From: The Oxford Democrat December 15, 1896 – Page 3
Gen. Geo. L. Beal
Sudden Death of One of the Most Prominent Citizens of Oxford County
Gen. George L. Beal died very suddenly at his home in Norway on the morning of Friday, Dec, 11.
Gen. Beal had returned Thursday evening from Washington, where he had been to attend a meeting of the Board of Managers of National Soldiers’ Homes, of which board he was a member. Although not in perfect health during the trip, he did not consider himself ill, and spent the evening after his return entertaining callers, and seemed in very good spirits. Early in the morning, after hearing sounds from his room indicating that he was not sleeping easily, Mrs. Beal went in and found him dead.
Gen. Beal was one of the best-known citizens of Oxford County. The accompanying portrait is from the Lewiston Journal, and the biographical sketch is also from the Journal.
Major-General George L. Beal was born in Norway, Maine, May 21, 1825. His father was Ezra F. Beal, one of the first citizens of the town. The son, Geo. L. received his education in the common schools and at Westbrook Seminary. He took great interest in military affairs, and being always popular with his acquaintances, he was elected captain of the Norway Light Infantry, a position he held at the breaking out of the war, when he was employed as an express messenger.
On the receipt of the news of the fall of Sumter and President Lincoln’s call for troops to put clown the rebellion, Governor Washburn promptly organized a regiment to fill the quota of Maine.
Capt. Beal tendered his company for immediate service on the 20th of April, 1861, and was the first man to enlist in Oxford County. Seven days after, he took his company into camp at Portland.
On the expiration of his three months’ term of service in the vicinity of Washington, he re-enlisted for two years and was commissioned colonel of the 10th Maine Infantry.

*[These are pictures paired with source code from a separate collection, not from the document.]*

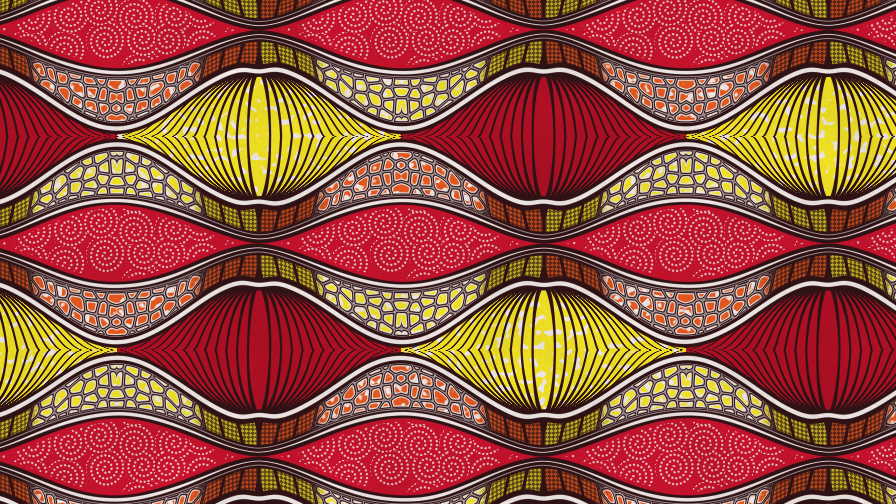
A Shadertoy shader for this pattern:

```glsl
const float VIEW = 432.0;               // canvas height in design units
const vec2  REPEAT = vec2(244.0, 183.0); // one bulb column and row
const vec2  ORIGIN = vec2(222.0, 132.0); // centre of a bulb
const float BULB_H = 55.0;
const float EYE_H = 33.0;
const float PEBBLE = 11.5;
const float BLOCK_W = 16.0;
const float BLOCK_SPAN = 48.0;
const float MERIDIANS = 13.0;
const float SPIRAL_PITCH = 5.0;
const float DOT_STEP = 3.4;
const vec2  SPIRAL_CELL = vec2(31.0, 25.0);
const float HALFTONE = 3.5;
const float PI = 3.14159;

const vec3 DARK = vec3(0.18, 0.07, 0.08);
const vec3 RED = vec3(0.76, 0.07, 0.17);
const vec3 DEEP_RED = vec3(0.67, 0.06, 0.14);
const vec3 CREAM = vec3(0.91, 0.88, 0.87);
const vec3 YELLOW = vec3(0.92, 0.86, 0.14);
const vec3 ORANGE = vec3(0.88, 0.34, 0.12);

float px; // size of one pixel in design units

vec2 hash2(vec2 p) {
    vec3 q = fract(vec3(p.xyx) * vec3(0.1031, 0.103, 0.0973));
    q += dot(q, q.yzx + 33.33);
    return fract((q.xx + q.yz) * q.zy);
}

float corner(vec2 cell, vec2 f, vec2 o) {
    return dot(hash2(cell + o) * 2.0 - 1.0, f - o);
}

float gradientNoise(vec2 p) {
    vec2 i = floor(p), f = p - i, u = f * f * (3.0 - 2.0 * f);
    return mix(mix(corner(i, f, vec2(0, 0)), corner(i, f, vec2(1, 0)), u.x),
               mix(corner(i, f, vec2(0, 1)), corner(i, f, vec2(1, 1)), u.x), u.y);
}

float fill(float d) { return smoothstep(px, -px, 1.4 * d); }
float stroke(float d, float center, float width) { return fill(abs(d - center) - 0.5 * width); }

// Rounded distance to the border of the nearest pebble cell
float pebbleEdge(vec2 p) {
    vec2 i = floor(p), f = p - i, nearest = vec2(0.0);
    float best = 9.0, edge = 1.0;
    for (int y = -1; y <= 1; y++) for (int x = -1; x <= 1; x++) {
        vec2 o = vec2(x, y), r = o + 0.15 + 0.7 * hash2(i + o + 40.0) - f;
        if (dot(r, r) < best) { best = dot(r, r); nearest = r; }
    }
    for (int y = -2; y <= 2; y++) for (int x = -2; x <= 2; x++) {
        vec2 o = vec2(x, y), r = o + 0.15 + 0.7 * hash2(i + o + 40.0) - f, gap = r - nearest;
        if (dot(gap, gap) < 0.001) continue;
        float d = dot(0.5 * (nearest + r), normalize(gap));
        float h = max(0.14 - abs(edge - d), 0.0) / 0.14;
        edge = min(edge, d) - h * h * 0.035;
    }
    return edge;
}

// Dotted spirals around scattered centres
float spirals(vec2 p) {
    vec2 i = floor(p / SPIRAL_CELL), v = vec2(99.0);
    float hand = 1.0;
    for (int y = -1; y <= 1; y++) for (int x = -1; x <= 1; x++) {
        vec2 c = i + vec2(x, y), h = hash2(c + 71.0);
        vec2 r = p - (c + 0.25 + 0.5 * h) * SPIRAL_CELL;
        if (dot(r, r) < dot(v, v)) { v = r; hand = h.x < 0.5 ? -1.0 : 1.0; }
    }
    float r = length(v), turn = atan(v.y * hand, v.x) / (2.0 * PI);
    float phase = max(max(round(r / SPIRAL_PITCH - turn), 0.0) + turn, 0.0);
    float along = (fract(PI * SPIRAL_PITCH * phase * phase / DOT_STEP) - 0.5) * DOT_STEP;
    return fill(length(vec2(r - phase * SPIRAL_PITCH, along)) - 0.95) * step(r, 17.0);
}

vec3 bulb(float x, float d, bool yellow, float mottle) {
    x = max(x, 0.01);
    float t = min(d / (BULB_H + 1.0), 0.99), halfW = 0.5 * REPEAT.x;
    float oval = x / (halfW * sqrt(1.0 - t * t));
    float flare = x / (halfW * acos(2.0 * t - 1.0) / PI);
    float q = mix(oval, flare, 0.6 * smoothstep(0.0, 0.9, oval));
    float line = max(round(q * MERIDIANS), 1.0);
    float dist = abs(q - line / MERIDIANS) * x / q;
    vec3 base = yellow ? mix(YELLOW, CREAM, smoothstep(0.12, 0.25, mottle)) : DEEP_RED;
    return mix(base, DARK, fill(dist - 0.95 - 1.3 * t * t));
}

vec3 pebbles(float x, float t, float border, bool yellow, float mottle) {
    float slanted = x + 0.25 * t, cut = slanted - BLOCK_SPAN;
    float blockEdge = (0.5 - abs(fract(slanted / BLOCK_W) - 0.5)) * BLOCK_W;
    float cellEdge = pebbleEdge(vec2(x, t) / PEBBLE + (yellow ? 0.0 : 17.0)) * PEBBLE;
    float edge = min(min(cut < 0.0 ? min(blockEdge, x) : min(cellEdge, cut), border), 9.0);
    vec3 base = yellow ? YELLOW : ORANGE;
    vec2 g = vec2(x + t, x - t) * PI / HALFTONE;
    float dots = smoothstep(-0.35, 0.35, sin(g.x) * sin(g.y) + 0.1);
    float shade = 1.0 - smoothstep(-6.0, 14.0, cut);
    vec3 col = mix(base, DARK, (0.25 + 0.5 * dots) * shade);
    float bare = max(fill(edge - 2.4), smoothstep(0.1, 0.25, mottle));
    col = mix(col, CREAM, bare * (1.0 - shade));
    col = mix(col, DARK, fill(edge - 1.4));
    return mix(col, CREAM, 0.75 * stroke(edge, 0.0, 0.8) * (1.0 - shade));
}

void mainImage(out vec4 fragColor, in vec2 fragCoord) {
    px = VIEW / iResolution.y;
    vec2 p = fragCoord * px - ORIGIN;
    p += 1.2 * vec2(gradientNoise(p / 60.0), gradientNoise(p / 60.0 + 9.0));

    // Fold into one bulb, keeping its place in the grid
    vec2 id = round(p / REPEAT), q = p - id * REPEAT;
    float column = floor(p.x / REPEAT.x), x = abs(q.x), d = abs(q.y);
    float angle = 2.0 * PI * x / REPEAT.x, waist = 0.5 - 0.5 * cos(angle);
    bool yellowBulb = mod(id.x + id.y, 2.0) > 0.5;
    bool yellowBand = mod(column + (q.y < 0.0 ? 1.0 : 0.0), 2.0) < 0.5;

    // Wavy contours, with a small notch over each bulb
    float bulbEdge = mix(BULB_H, 2.0, waist) - 4.0 * exp(-x * x / 150.0);
    float eyeEdge = 0.5 * REPEAT.y - EYE_H * pow(max(waist, 0.0001), 0.85);
    float tilt = inversesqrt(1.0 + 0.47 * sin(angle) * sin(angle));
    float outBulb = (d - bulbEdge) * tilt, outEye = (eyeEdge - d) * tilt;
    float mottle = gradientNoise(p / 6.0);

    // Pebbled band with dark and pale piping
    float border = min(outBulb - 9.5, outEye - 8.5);
    vec3 col = pebbles(x, d - 0.5 * (bulbEdge + eyeEdge), border, yellowBand, mottle);
    col = mix(DARK, col, fill(-border));
    col = mix(col, CREAM, stroke(outBulb, 4.8, 3.7));
    col = mix(col, CREAM, stroke(outEye, 3.8, mix(0.7, 3.0, waist)));
    col = mix(col, CREAM, 0.6 * stroke(outEye, 7.3, 0.8));

    // Bulb and eye interiors
    col = mix(col, bulb(x, d, yellowBulb, mottle), fill(outBulb));
    vec2 eye = vec2(p.x - (column + 0.5) * REPEAT.x, q.y - sign(q.y) * 0.5 * REPEAT.y);
    vec3 eyeFill = mix(RED, CREAM, 0.85 * spirals(eye) * fill(outEye + 3.0));
    col = mix(col, eyeFill, fill(outEye));

    // Uneven dye
    col *= 1.0 + 0.06 * gradientNoise(p / 45.0) + 0.05 * gradientNoise(p / 2.5);
    fragColor = vec4(clamp(col, 0.0, 1.0), 1.0);
}
```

His regiment covered the famous retreat of Gen. Banks from Winchester to Williamsport and participated in the battles of Cedar Mountain, Gen. Pope’s retreat and Antietam. He was severely wounded at Antietam, but quickly recovered and soon returned to duty.

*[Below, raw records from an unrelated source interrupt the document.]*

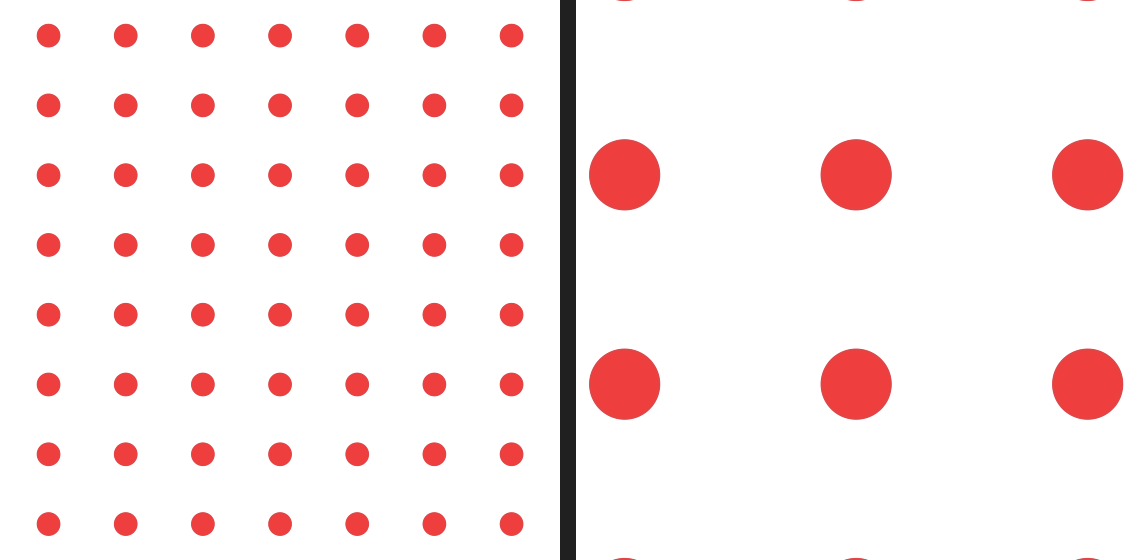
Left: the whole. Right: its middle third, enlarged.
Write a WebGL 2 fragment shader that draws this pattern.

```glsl
#version 300 es
precision highp float;
// Draws a sparse grid of red dots, 7 across and 8 down, on white.

uniform vec2 u_resolution;
out vec4 fragColor;

const vec2 GRID_COUNT = vec2(7.0, 8.0);
const vec2 FIRST_CENTER = vec2(0.0867, 0.0642);  // lower left dot
const vec2 SPACING = vec2(0.1378, 0.1246);
const float DOT_RADIUS = 0.0212;
const float RIM_WIDTH = 0.0012;
const float RIM_STRENGTH = 0.7;

const vec3 PAPER_COLOR = vec3(1.0);
const vec3 DOT_COLOR = vec3(0.935, 0.245, 0.24);
const vec3 RIM_COLOR = vec3(0.82, 0.30, 0.32);

// Signed distance to the nearest dot of the bounded grid.
float dotGridDistance(vec2 p) {
    vec2 cell = round((p - FIRST_CENTER) / SPACING);
    cell = clamp(cell, vec2(0.0), GRID_COUNT - 1.0);
    return length(p - FIRST_CENTER - cell * SPACING) - DOT_RADIUS;
}

void main() {
    float canvasSize = min(u_resolution.x, u_resolution.y);
    vec2 p = gl_FragCoord.xy / canvasSize;
    float pixel = 1.0 / canvasSize;
    float dist = dotGridDistance(p);

    // Thin, slightly duller rim around each dot
    float rim = RIM_STRENGTH * smoothstep(-RIM_WIDTH - pixel, 0.0, dist);
    vec3 ink = mix(DOT_COLOR, RIM_COLOR, rim);

    // Smoothed outer edge
    float coverage = 1.0 - smoothstep(-0.6 * pixel, 0.6 * pixel, dist);
    fragColor = vec4(mix(PAPER_COLOR, ink, coverage), 1.0);
}
```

He was mustered out with his regiment in May, 1863, but promptly reenlisted for three years and was made colonel of the 29th Maine regiment.

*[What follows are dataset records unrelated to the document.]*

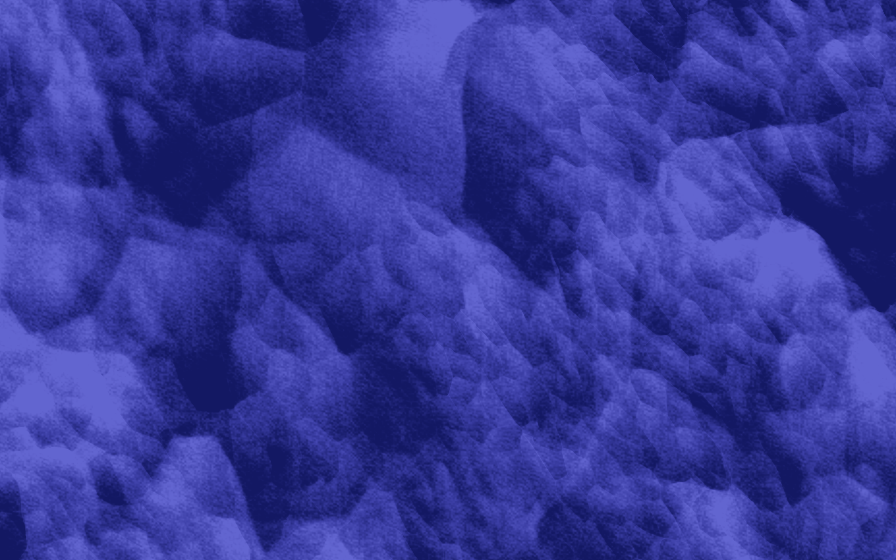
Write a Shadertoy shader that draws this texture.

```glsl
const vec3 SHADOW_BLUE = vec3(0.075, 0.095, 0.39);
const vec3 PAPER_BLUE = vec3(0.235, 0.245, 0.655);
const vec3 LIGHT_BLUE = vec3(0.385, 0.395, 0.815);

const int FOLD_LAYERS = 5;
const float FIRST_SCALE = 2.7;      // folds per canvas height
const float SCALE_STEP = 1.75;
const float FIRST_STRENGTH = 0.30;
const float SECOND_GAIN = 1.15;
const float STRENGTH_STEP = 0.82;
const float FOLD_STRETCH = 0.58;
const float LIGHT_ANGLE = 1.25;
const float LIGHT_SPREAD = 3.0;
const float CONE_ROUNDING = 0.12;
const float FACET_CONTRAST = 1.0;
const float SOFT_CREASE = 16.0;
const float SHARP_CREASE = 85.0;
const float CREASE_GLOW = 0.34;
const float FOLD_SHIFT = 0.012;     // how far one fold kinks the next
const float WARP = 0.07;
const float MEAN_TONE = 0.48;
const float STAIN = 0.30;
const float VIGNETTE = 0.35;
const float GRAIN = 0.46;
const float GRAIN_SCALE = 290.0;

float hash(vec2 p) {
    return fract(sin(dot(p, vec2(127.1, 311.7))) * 43758.5453);
}

vec2 hash2(vec2 p) {
    return vec2(hash(p), hash(p + 57.3));
}

float noise(vec2 p) {
    vec2 cell = floor(p);
    vec2 f = fract(p);
    f = f * f * (3.0 - 2.0 * f);
    float low = mix(hash(cell), hash(cell + vec2(1, 0)), f.x);
    float high = mix(hash(cell + vec2(0, 1)), hash(cell + vec2(1, 1)), f.x);
    return mix(low, high, f.y);
}

float fbm(vec2 p) {
    float sum = 0.0;
    float gain = 0.5;
    for (int i = 0; i < 3; i++) {
        sum += gain * noise(p);
        p = p * 2.03 + 17.1;
        gain *= 0.5;
    }
    return sum;
}

mat2 rotation(float a) {
    return mat2(cos(a), sin(a), -sin(a), cos(a));
}

// Lit cones that meet in creases; returns shade and crease strength
vec2 folds(vec2 p, float lightAngle, float sharpness) {
    vec2 base = floor(p);
    float nearest = 8.0;
    float shade = 0.0;
    float weight = 0.0;
    for (int y = -1; y <= 1; y++) {
        for (int x = -1; x <= 1; x++) {
            vec2 cell = base + vec2(x, y);
            vec2 r = p - cell - 0.05 - 0.9 * hash2(cell);
            float d = length(r);
            float angle = lightAngle + LIGHT_SPREAD * (hash(cell + 9.7) - 0.5);
            float tilt = dot(r, vec2(cos(angle), sin(angle))) / (d + CONE_ROUNDING);
            tilt += FACET_CONTRAST * (hash(cell + 31.9) - 0.5);
            float closer = min(nearest, d);
            float keep = exp(sharpness * (closer - nearest));
            float w = exp(sharpness * (closer - d));
            shade = shade * keep + tilt * w;
            weight = weight * keep + w;
            nearest = closer;
        }
    }
    return vec2(shade / weight, 1.0 - 1.0 / weight);
}

// Large folds first, each one kinking the finer ones
float crumple(vec2 p) {
    float tone = 0.0;
    float scale = FIRST_SCALE;
    float strength = FIRST_STRENGTH;
    p += WARP * (vec2(fbm(p * 4.0), fbm(p * 4.0 + 41.0)) - 0.44);
    for (int i = 0; i < FOLD_LAYERS; i++) {
        float layer = float(i);
        float turn = 0.75 + 0.9 * sin(layer * 2.3);
        vec2 q = rotation(turn) * p * scale;
        q.x *= FOLD_STRETCH;
        float edge = smoothstep(0.2, 0.5, noise(p * 5.0 + layer * 13.0));
        float sharpness = mix(SOFT_CREASE, SHARP_CREASE, edge) / (1.0 + 0.35 * layer);
        vec2 fold = folds(q + layer * 23.7, LIGHT_ANGLE + turn, sharpness);
        float patches = smoothstep(0.28, 0.72, noise(p * 3.2 + layer * 7.9));
        float amount = strength * (i < 2 ? 1.0 : 0.2 + 0.9 * patches);
        float glow = CREASE_GLOW * fold.y * edge * noise(p * 9.0 + layer);
        tone += amount * fold.x + glow * patches;
        p += FOLD_SHIFT * fold.x * vec2(0.6, -0.8);
        scale *= SCALE_STEP;
        strength *= i < 1 ? SECOND_GAIN : STRENGTH_STEP;
    }
    return tone;
}

void mainImage(out vec4 fragColor, in vec2 fragCoord) {
    vec2 p = fragCoord / iResolution.y;
    vec2 centred = fragCoord / iResolution.xy - 0.5;

    float tone = MEAN_TONE + crumple(p + 3.7);
    tone += STAIN * (fbm(p * 3.0 + 70.0) - 0.44);
    tone += VIGNETTE * (0.16 - dot(centred, centred));

    // Paper fibres and fine tooth
    float fibre = noise(rotation(0.4) * p * GRAIN_SCALE * vec2(0.45, 1.0));
    float tooth = noise(p * GRAIN_SCALE + 11.0);
    tone += GRAIN * (0.4 * fibre + 0.6 * tooth - 0.5);

    vec3 color = mix(SHADOW_BLUE, PAPER_BLUE, smoothstep(-0.15, 0.62, tone));
    color = mix(color, LIGHT_BLUE, smoothstep(0.42, 1.12, tone));
    fragColor = vec4(color, 1.0);
}
```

His command participated in the battle of the Red River and Shenandoah Valley campaigns in 1864. At the Battle of Sabine Cross Roads, La., he rendered distinguished service in the successful efforts of the 19th corps in checking the advance of the enemy and saving Banks’ army, and here he won his general’s stars.
His brigade was the first to advance and break the enemy’s lines at Cedar Creek, after Sheridan had driven from Winchester, “twenty miles away,” turning defeat in the morning into a glorious victory in the afternoon.
During the reconstruction times he was placed in command of the eastern district of South Carolina, with headquarters at Darlington, where he performed his duties so faithfully and so well, that he was promoted to brevet general of volunteers.
In January, 1866, he was mustered out, and honorably discharged, having been nearly five years in the service of his country.
Gen. Beal was a delegate to the Republican National Convention which nominated General Grant for President in 1868 and was elector at large on the ticket for that year. In 1872 he was appointed pension agent at Portland, which position he held with marked ability and fidelity till the office was transferred to Concord, N. H. He was the first department commander of the G. A. R. in Maine. From 1880 to 1883 he was adjutant general of this state and was state treasurer from 1888 to 1894.
His administration of the state’s finances was very successful, and he administered all his public offices with great credit.
Gen. Beal was recently elected a member of the Board of Trustees of National Soldiers’ Homes.
In his business affairs he was very active. He was chief promoter of the Norway branch railroad, and later was prominent in the Paris and Norway electric road, which has proved so great a hit.
He was a moving spirit in the business enterprises of his native town, pushing them to success. Such a man must be greatly and widely missed.
From the Lewiston Evening Journal, December 14, 1896: